Tenggol Island, part of the Terengganu Marine Park, is celebrated for its untouched coral gardens and rare species of marine life; it is located about 45 minutes’ speedboat-ride from Tanjong Jara. Experienced dive instructors will accompany resort guests to Tenggol to explore some of the 20 dive spots around the island.
Kuala Lumpur boasts several impressive parks, which provide welcome breaks from the city’s skyscrapers. However, to make a complete escape from KL’s urban clamour, take a train to nearby Putrajaya and explore the extensive Floral Gardens.
The Islamic Arts Museum in Kuala Lumpur will keep adults and children enthralled for hours, with fascinating exhibitions that bring the multicultural heritage of Malaysia alive and chronicle the history and evolution of its indigenous and other peoples (Jalan Lembah Perdana, 50480 Kuala Lumpur; iamm.org.my).
The best hotels
Tiger Rock, Pangkor Island ££
Located in 12.5 acres of jungle on Pangkor Island, far from the backpacker hostels, Tiger Rock is a “culturally and environmentally sustainable” boutique destination. The welcoming Mohan and his wife Bavanni (Tiger Rock’s talented cook) manage the property’s eight rooms, located in three buildings dotted around landscaped gardens, with a pool that overlooks the jungle (0060 4264 3580 ; tigerrock.info; full board from £130 per person per night, including transfers and an island tour).
Ritz-Carlton, Kuala Lumpur ££
When swimming in the Ritz-Carlton’s outdoor pool, flanked by lush vegetation, it’s hard to imagine you’re in the heart of Kuala Lumpur’s busy Golden Triangle district. With four restaurants, a spa and spacious guest rooms, the hotel makes an ideal base from which to explore the Malaysian capital (0800 234 0000 ; ritzcarlton.com; doubles from £175 for the “Discover with You” package, including breakfast, $50/£32 hotel credit per day and a sightseeing tour).

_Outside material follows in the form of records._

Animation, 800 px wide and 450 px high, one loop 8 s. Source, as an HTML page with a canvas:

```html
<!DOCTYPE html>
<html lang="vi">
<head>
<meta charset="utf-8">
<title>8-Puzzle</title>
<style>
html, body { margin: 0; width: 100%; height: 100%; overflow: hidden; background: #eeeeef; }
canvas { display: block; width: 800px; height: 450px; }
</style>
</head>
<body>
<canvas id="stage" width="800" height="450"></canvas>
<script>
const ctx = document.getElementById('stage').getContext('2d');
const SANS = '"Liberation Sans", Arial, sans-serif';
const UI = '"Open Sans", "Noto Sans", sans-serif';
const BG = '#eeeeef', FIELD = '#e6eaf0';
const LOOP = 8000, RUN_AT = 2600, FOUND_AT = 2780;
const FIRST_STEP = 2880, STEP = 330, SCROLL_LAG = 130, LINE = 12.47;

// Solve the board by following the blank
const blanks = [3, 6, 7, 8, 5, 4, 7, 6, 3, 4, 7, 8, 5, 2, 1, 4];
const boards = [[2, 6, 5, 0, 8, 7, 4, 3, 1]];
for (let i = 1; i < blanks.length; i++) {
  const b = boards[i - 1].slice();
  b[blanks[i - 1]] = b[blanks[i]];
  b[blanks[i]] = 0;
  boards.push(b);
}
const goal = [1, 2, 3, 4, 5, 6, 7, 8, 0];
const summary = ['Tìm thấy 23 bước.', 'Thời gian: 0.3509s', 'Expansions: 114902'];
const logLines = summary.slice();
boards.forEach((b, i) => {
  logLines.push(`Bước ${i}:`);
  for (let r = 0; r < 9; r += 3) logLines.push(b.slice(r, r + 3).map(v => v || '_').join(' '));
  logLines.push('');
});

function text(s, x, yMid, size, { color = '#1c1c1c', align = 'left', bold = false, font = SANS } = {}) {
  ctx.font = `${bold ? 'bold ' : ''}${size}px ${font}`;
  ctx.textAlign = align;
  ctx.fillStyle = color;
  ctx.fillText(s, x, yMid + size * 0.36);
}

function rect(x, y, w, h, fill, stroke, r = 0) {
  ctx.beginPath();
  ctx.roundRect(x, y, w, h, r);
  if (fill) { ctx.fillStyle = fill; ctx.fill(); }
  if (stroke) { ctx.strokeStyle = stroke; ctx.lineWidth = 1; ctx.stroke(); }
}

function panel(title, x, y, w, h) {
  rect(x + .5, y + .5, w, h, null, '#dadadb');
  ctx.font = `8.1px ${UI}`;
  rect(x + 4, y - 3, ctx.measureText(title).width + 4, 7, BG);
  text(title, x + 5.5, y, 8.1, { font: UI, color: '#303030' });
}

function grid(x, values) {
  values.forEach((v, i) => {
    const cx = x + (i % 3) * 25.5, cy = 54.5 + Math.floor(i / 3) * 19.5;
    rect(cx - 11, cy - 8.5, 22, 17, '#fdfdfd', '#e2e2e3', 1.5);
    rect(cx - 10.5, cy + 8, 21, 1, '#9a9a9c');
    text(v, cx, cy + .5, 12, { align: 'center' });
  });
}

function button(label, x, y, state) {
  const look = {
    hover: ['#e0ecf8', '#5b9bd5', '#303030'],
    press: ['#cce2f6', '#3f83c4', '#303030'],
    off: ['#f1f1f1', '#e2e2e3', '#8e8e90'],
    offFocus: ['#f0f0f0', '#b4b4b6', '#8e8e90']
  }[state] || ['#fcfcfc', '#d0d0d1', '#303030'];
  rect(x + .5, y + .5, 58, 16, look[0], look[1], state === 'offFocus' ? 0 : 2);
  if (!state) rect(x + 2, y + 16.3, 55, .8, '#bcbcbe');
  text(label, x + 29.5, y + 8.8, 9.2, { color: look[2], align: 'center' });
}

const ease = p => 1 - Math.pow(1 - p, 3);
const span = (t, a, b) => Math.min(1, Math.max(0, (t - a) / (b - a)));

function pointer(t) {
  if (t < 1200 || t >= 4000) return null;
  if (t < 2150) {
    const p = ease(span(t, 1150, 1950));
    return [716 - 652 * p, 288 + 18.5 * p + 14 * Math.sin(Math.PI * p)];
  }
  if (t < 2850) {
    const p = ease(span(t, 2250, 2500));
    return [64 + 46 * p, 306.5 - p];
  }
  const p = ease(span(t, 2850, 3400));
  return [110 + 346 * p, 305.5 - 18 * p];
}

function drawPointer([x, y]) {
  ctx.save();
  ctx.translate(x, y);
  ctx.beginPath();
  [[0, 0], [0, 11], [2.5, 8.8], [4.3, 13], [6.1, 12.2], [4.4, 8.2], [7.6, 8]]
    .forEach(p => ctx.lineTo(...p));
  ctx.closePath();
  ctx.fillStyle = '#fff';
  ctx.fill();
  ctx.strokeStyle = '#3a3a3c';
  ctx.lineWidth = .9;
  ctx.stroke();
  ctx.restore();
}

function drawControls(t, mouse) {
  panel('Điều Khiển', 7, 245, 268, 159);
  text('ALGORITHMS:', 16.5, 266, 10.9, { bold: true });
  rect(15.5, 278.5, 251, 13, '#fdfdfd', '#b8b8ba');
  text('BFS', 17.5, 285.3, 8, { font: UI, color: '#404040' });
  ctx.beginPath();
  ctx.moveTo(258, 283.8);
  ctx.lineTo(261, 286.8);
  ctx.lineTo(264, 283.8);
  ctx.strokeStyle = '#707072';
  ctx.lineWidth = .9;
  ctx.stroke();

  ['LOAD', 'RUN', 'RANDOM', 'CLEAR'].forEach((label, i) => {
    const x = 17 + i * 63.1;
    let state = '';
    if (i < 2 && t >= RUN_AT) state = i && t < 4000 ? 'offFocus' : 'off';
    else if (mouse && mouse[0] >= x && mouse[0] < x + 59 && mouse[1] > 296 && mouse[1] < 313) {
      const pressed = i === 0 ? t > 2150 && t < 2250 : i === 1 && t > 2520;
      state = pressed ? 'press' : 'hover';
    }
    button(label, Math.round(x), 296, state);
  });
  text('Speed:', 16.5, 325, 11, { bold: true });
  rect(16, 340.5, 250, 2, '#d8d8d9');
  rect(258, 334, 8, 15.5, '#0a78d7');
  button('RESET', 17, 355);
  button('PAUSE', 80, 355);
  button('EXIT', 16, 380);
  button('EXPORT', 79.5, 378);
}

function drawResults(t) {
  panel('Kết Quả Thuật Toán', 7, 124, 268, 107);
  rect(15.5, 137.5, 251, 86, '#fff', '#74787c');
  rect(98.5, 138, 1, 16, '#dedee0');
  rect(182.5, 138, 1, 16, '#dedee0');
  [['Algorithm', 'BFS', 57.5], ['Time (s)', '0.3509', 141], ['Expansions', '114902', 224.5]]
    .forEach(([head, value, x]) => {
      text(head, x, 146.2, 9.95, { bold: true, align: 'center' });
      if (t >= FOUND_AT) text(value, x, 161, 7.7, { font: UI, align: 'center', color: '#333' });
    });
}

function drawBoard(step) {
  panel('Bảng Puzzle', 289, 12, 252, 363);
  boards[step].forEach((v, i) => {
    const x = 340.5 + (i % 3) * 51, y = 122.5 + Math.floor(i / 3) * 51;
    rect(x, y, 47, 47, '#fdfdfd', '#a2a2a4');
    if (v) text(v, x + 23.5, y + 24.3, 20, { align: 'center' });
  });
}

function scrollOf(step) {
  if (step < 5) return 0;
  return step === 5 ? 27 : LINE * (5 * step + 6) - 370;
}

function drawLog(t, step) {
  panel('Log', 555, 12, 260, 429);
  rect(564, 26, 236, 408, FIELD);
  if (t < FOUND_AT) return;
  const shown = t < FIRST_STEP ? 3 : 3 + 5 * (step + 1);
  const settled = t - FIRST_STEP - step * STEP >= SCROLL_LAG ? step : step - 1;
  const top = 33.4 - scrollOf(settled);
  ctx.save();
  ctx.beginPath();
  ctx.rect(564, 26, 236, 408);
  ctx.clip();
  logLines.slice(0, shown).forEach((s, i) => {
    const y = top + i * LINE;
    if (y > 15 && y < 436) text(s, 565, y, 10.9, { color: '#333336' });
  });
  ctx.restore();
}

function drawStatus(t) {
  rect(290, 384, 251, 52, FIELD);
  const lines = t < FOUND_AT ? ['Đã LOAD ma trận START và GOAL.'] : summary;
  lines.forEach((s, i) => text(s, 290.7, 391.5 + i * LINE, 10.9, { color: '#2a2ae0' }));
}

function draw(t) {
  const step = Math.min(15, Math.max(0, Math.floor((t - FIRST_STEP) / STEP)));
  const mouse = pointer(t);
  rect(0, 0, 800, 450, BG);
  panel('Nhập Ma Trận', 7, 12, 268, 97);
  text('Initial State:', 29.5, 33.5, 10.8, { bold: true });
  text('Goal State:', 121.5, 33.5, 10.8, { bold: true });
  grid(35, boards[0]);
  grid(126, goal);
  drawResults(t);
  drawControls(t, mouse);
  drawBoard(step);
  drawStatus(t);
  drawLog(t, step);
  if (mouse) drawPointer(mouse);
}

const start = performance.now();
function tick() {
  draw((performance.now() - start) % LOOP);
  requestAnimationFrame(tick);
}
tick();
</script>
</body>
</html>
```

Tanjong Jara Resort £££
Situated on the east coast of Peninsular Malaysia, Tanjong Jara is an indulgent 99-room resort. Built to echo the breezy grandeur of 17th-century Malay palaces, rooms and suites are dotted around extensive grounds shaded by palm trees and looking out to the South China Sea (0800 9899 9999; tanjongjararesort.com; from £190 per double room per night for the “All-Inclusive Getaway” package, including airport transfers, half board and a spa treatment for two guests).
The best restaurants
Chapman’s Bar, Emerald Bay, Pulau Pangkor £
Named after the British colonel who sought refuge at Emerald Bay during the Second World War, Chapman’s Bar sits on a glittering bay, with tables set on the white-sand beach and shaded by palms. Open from noon until 5pm, it’s ideal for languorous lunches of freshly caught fish, traditional satay dishes and duck noodles (no phone so reservations aren’t possible).
Hakka Republic, Kuala Lumpur ££
Popular with locals, Hakka Republic is a slick restaurant and bar whose interiors and cuisine are a well-executed fusion of Western and Japanese influences. Warm corn breads precede miso foie gras, and Australian Wagyu rib-eye steak is served with truffle polenta and Japanese pickled vegetables (Level 2, Menara Hap Seng, Jalan P Ramlee; 3 2078 8908).
Di Atas Sungei, Tanjong Jara £££
The name of Tanjong Jara’s signature restaurant, Di Atas Sungei, reflects its picturesque location “Above the River”, the river in question flowing below the open-air building into the South China Sea. The restaurant’s “Menu Masters” guide guests through the dining options (there is no menu), which include authentic Malay dishes created using fresh, locally sourced produce (Batu 8, 23000 Dungun, Terengganu; 3 2783 1000).
- Malaysia essentials by Gabriella Le Breyton
For further information contact:
Tel: 021 426 0991